Records drawn from a dataset:
========

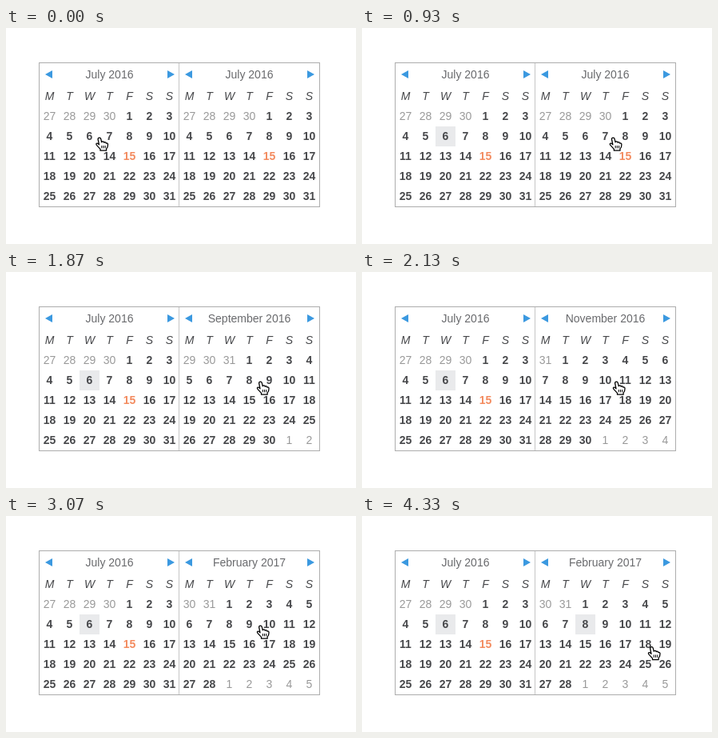
Write an HTML page with a canvas that moves like this. It is 438 px wide and 270 px high and loops after 4.39 s.

```html
<!DOCTYPE html>
<html lang="en">
<head>
<meta charset="utf-8">
<title>Date range picker</title>
<style>
  html, body { margin: 0; width: 100%; height: 100%; overflow: hidden; background: #fff; }
  canvas { display: block; width: 438px; height: 270px; }
</style>
</head>
<body>
<canvas id="stage" width="438" height="270"></canvas>
<script>
const ctx = document.getElementById('stage').getContext('2d');
const LOOP = 4390;
const CELL = 25;
const LEFT = 42, RIGHT = 217, TOP = 43;
const FONT = '14px "Liberation Sans", Arial, Helvetica, sans-serif';
const MONTHS = ['January', 'February', 'March', 'April', 'May', 'June', 'July',
  'August', 'September', 'October', 'November', 'December'];
const COLORS = { day: '#47484b', faint: '#999', title: '#696a6d', today: '#f38b5f',
  arrow: '#3b99e0', selected: '#e9eaec', border: '#adadad', divider: '#c6c6c6' };

const JULY = 6;
const FLIP_START = 1525, FLIP_EVERY = 200, FLIPS = 7;
const CLICKS = [{ at: 65, x: 117, y: 136 }, { at: 3665, x: 283, y: 135.5 }];
const CLICK_TIME = 460, SELECT_DELAY = 130;

const easeInOut = p => p < .5 ? 4 * p ** 3 : 1 - 4 * (1 - p) ** 3;
const easeIn = p => p * p;
const MOVES = [
  { from: 600, to: 1000, x: 318.5, y: 137, ease: easeInOut },
  { from: 3070, to: 3530, x: 283, y: 136, ease: easeInOut },
  { from: 4200, to: 4330, x: 362.5, y: 163.5, ease: easeIn }
];

const HAND = new Path2D('M-1.9 2C-2.1-.3 1.4-.5 1.8 1.8L2.7 5.6C3.6 4.4 5.4 4.8 5.7 6.2' +
  'C6.7 5.2 8.2 5.8 8.4 7.2C9.6 6.5 10.7 7.4 10.5 9L10 12L8.6 14V16.2H1V14.4' +
  'L-3.6 9.4C-5 7.5-3 6.2-1.5 7.9L-.5 8.9Z');
const KNUCKLES = new Path2D('M2.8 10V13.3M5 10V13.3M7.2 10V13.3');

function label(text, x, baseline, color, style = '') {
  ctx.font = `${style} ${FONT}`;
  ctx.fillStyle = color;
  ctx.fillText(text, x, baseline);
}

function arrow(tip, back) {
  ctx.fillStyle = COLORS.arrow;
  ctx.beginPath();
  ctx.moveTo(tip, 58);
  ctx.lineTo(back, 53);
  ctx.lineTo(back, 63);
  ctx.fill();
}

function monthInfo(month) {
  const first = new Date(Date.UTC(2016, month, 1));
  const offset = (first.getUTCDay() + 6) % 7;
  const length = new Date(Date.UTC(2016, month + 1, 0)).getUTCDate();
  return { first, offset, rows: Math.ceil((offset + length) / 7) };
}

function drawMonth(left, month, selected) {
  const { first, offset, rows } = monthInfo(month);
  const shown = first.getUTCMonth();
  const columnX = i => left + 12.5 + i * CELL;

  arrow(left + 7, left + 16);
  arrow(left + 169, left + 160);
  label(`${MONTHS[shown]} ${first.getUTCFullYear()}`, left + 87.5, 63, COLORS.title);
  [...'MTWTFSS'].forEach((d, i) => label(d, columnX(i), 90, COLORS.day, 'italic'));

  for (let i = 0; i < rows * 7; i++) {
    const date = new Date(Date.UTC(2016, month, 1 + i - offset));
    const day = date.getUTCDate();
    const inside = date.getUTCMonth() === shown;
    const col = i % 7, row = Math.floor(i / 7);
    if (inside && day === selected) {
      ctx.fillStyle = COLORS.selected;
      ctx.fillRect(left + col * CELL, 123 + (row - 1) * CELL, CELL, CELL);
    }
    const isToday = month === JULY && inside && day === 15;
    const color = isToday ? COLORS.today : inside ? COLORS.day : COLORS.faint;
    label(day, columnX(col), 115 + row * CELL, color, inside ? 'bold' : '');
  }
  return rows;
}

function drawFrame(rows) {
  const height = 56 + rows * CELL;
  ctx.fillStyle = COLORS.divider;
  ctx.fillRect(216, TOP, 1, height);
  ctx.lineWidth = 1;
  ctx.strokeStyle = COLORS.border;
  ctx.strokeRect(41.5, TOP + .5, 351, height - 1);
}

function drawRing({ at, x, y }, t) {
  const p = (t - at) / CLICK_TIME;
  if (p < 0 || p >= 1) return;
  ctx.globalAlpha = 1 - p;
  ctx.beginPath();
  ctx.arc(x, y, 29.3 + 42 * p, 0, Math.PI * 2);
  for (const [color, width] of [['#fff', 8], ['#000', 3.2]]) {
    ctx.strokeStyle = color;
    ctx.lineWidth = width;
    ctx.stroke();
  }
  ctx.globalAlpha = 1;
}

function cursorAt(t) {
  let x = 117, y = 137;
  for (const m of MOVES) {
    const p = m.ease(Math.min(1, Math.max(0, (t - m.from) / (m.to - m.from))));
    x += (m.x - x) * p;
    y += (m.y - y) * p;
  }
  return [x, y];
}

function drawCursor(t) {
  ctx.save();
  ctx.translate(...cursorAt(t));
  ctx.fillStyle = '#fff';
  ctx.strokeStyle = '#000';
  ctx.lineJoin = 'round';
  ctx.lineWidth = 1.3;
  ctx.fill(HAND);
  ctx.stroke(HAND);
  ctx.lineWidth = 1;
  ctx.stroke(KNUCKLES);
  ctx.restore();
}

function draw(t) {
  const flips = Math.floor((t - FLIP_START) / FLIP_EVERY) + 1;
  const month = JULY + Math.min(FLIPS, Math.max(0, flips));
  const picked = click => t >= click.at + SELECT_DELAY;

  ctx.fillStyle = '#fff';
  ctx.fillRect(0, 0, 438, 270);
  ctx.textAlign = 'center';
  drawMonth(LEFT, JULY, picked(CLICKS[0]) ? 6 : 0);
  const rows = drawMonth(RIGHT, month, picked(CLICKS[1]) ? 8 : 0);
  drawFrame(rows);
  CLICKS.forEach(click => drawRing(click, t));
  drawCursor(t);
}

const start = performance.now();
function tick() {
  draw((performance.now() - start) % LOOP);
  requestAnimationFrame(tick);
}
tick();
</script>
</body>
</html>
```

========

• [WHAT IS EXPECTED]: Once you have read the entries above, state how many of their lines include "length", giving the number alone.

• [RESPONSE AREA]: 2